Most movie location-worthy place visited Without a doubt, India. The vibrant colours and contrasting sounds and scenery make India not only the perfect film backdrop, but also a star in its own right.
Executive Officer, Luxury Lodges of Australia.
Favourite travel-themed movie I'm torn between Red Dog and Rabbit Proof Fence – both beautifully shot Australian movies, both extraordinary journeys and deeply moving.
Favourite travel-themed movie moment The moment of grudging respect on the tracker's face as he realises he has lost the trail of the runaway girls in Rabbit Proof Fence.
Most movie location-worthy place visited God's Window on the Blyde River Canyon in the Drakensburg Mountains of South Africa – a breathtaking location in the timelessly hilarious The Gods Must Be Crazy.
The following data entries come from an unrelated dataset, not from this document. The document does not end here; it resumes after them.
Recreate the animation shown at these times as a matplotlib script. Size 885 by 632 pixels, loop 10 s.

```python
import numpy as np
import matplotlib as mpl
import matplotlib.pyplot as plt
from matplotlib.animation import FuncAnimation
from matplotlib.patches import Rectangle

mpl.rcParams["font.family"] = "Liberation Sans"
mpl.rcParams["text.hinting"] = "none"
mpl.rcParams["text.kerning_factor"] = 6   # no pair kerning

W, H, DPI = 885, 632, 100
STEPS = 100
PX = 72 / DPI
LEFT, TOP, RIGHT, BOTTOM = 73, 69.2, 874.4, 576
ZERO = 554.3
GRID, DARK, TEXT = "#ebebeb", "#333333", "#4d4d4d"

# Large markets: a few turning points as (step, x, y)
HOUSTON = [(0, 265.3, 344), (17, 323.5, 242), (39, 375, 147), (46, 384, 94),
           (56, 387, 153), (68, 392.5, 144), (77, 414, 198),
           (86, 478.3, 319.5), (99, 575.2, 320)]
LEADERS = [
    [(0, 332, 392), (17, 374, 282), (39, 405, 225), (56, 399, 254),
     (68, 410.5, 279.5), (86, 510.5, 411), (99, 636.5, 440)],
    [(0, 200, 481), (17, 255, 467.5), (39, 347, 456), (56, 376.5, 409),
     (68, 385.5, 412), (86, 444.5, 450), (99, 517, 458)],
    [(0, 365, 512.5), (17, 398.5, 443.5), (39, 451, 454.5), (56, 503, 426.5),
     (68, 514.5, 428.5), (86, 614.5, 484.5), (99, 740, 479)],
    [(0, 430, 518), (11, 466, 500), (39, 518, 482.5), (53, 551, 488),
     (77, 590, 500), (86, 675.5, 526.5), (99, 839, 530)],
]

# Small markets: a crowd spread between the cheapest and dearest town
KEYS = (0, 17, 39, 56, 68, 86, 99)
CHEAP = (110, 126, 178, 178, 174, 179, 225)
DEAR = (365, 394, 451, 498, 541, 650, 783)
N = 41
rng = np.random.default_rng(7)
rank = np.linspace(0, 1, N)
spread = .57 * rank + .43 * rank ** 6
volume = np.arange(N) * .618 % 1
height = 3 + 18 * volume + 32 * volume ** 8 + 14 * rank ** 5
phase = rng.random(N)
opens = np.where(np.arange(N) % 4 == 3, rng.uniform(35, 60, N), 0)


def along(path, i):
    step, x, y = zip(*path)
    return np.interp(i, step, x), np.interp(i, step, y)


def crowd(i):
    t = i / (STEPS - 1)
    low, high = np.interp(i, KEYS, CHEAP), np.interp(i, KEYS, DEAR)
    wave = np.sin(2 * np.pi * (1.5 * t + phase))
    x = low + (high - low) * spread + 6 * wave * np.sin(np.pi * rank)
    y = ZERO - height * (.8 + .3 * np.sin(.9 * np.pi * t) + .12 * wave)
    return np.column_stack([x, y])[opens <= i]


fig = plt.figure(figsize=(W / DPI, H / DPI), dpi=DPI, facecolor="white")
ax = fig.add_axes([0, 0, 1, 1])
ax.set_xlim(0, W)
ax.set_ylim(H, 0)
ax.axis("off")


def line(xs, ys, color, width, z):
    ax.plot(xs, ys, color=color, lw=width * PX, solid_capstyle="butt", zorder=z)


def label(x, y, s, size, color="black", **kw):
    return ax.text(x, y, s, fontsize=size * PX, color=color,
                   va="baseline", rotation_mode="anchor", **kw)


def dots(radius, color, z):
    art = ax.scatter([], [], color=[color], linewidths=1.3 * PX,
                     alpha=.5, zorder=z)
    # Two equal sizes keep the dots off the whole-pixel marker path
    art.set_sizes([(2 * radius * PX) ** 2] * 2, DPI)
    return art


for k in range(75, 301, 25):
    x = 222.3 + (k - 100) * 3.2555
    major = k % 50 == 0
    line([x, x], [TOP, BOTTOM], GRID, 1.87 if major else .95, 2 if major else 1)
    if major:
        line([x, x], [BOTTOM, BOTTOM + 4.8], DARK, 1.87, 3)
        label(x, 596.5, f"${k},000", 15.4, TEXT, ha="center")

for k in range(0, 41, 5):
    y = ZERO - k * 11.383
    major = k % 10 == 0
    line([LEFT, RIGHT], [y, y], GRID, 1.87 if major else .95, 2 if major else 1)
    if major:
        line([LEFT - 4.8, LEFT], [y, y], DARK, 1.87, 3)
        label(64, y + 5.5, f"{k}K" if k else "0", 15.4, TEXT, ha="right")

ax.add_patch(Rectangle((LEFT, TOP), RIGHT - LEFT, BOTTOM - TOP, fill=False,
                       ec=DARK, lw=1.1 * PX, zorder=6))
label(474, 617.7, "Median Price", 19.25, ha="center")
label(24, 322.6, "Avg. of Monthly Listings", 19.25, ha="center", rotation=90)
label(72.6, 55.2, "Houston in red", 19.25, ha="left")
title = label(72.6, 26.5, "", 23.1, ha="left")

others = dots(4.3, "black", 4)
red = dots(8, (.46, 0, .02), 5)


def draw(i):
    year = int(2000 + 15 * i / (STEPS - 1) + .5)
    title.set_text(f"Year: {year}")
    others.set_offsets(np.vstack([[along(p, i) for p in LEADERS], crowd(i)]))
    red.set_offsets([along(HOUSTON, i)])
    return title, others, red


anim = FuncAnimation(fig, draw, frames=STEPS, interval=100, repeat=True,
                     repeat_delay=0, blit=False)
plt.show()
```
Chairman Asia Pacific, PONANT
Favourite travel-themed movie Born to be Wild
Favourite travel-themed movie moment Watching the carers at Camp Leakey, Borneo, bathing the orphaned infant orangutans.
Most movie location-worthy place visited Tanjung Puting National Park, Camp Leakey, Kalimantan, Borneo. A zodiac ride up the river, amongst the wild habitats of orangutans, proboscis monkeys, rhinoceros hornbills, endangered waterbirds and nesting grounds for egrets, hornbills, deep forest birds and many wetland species.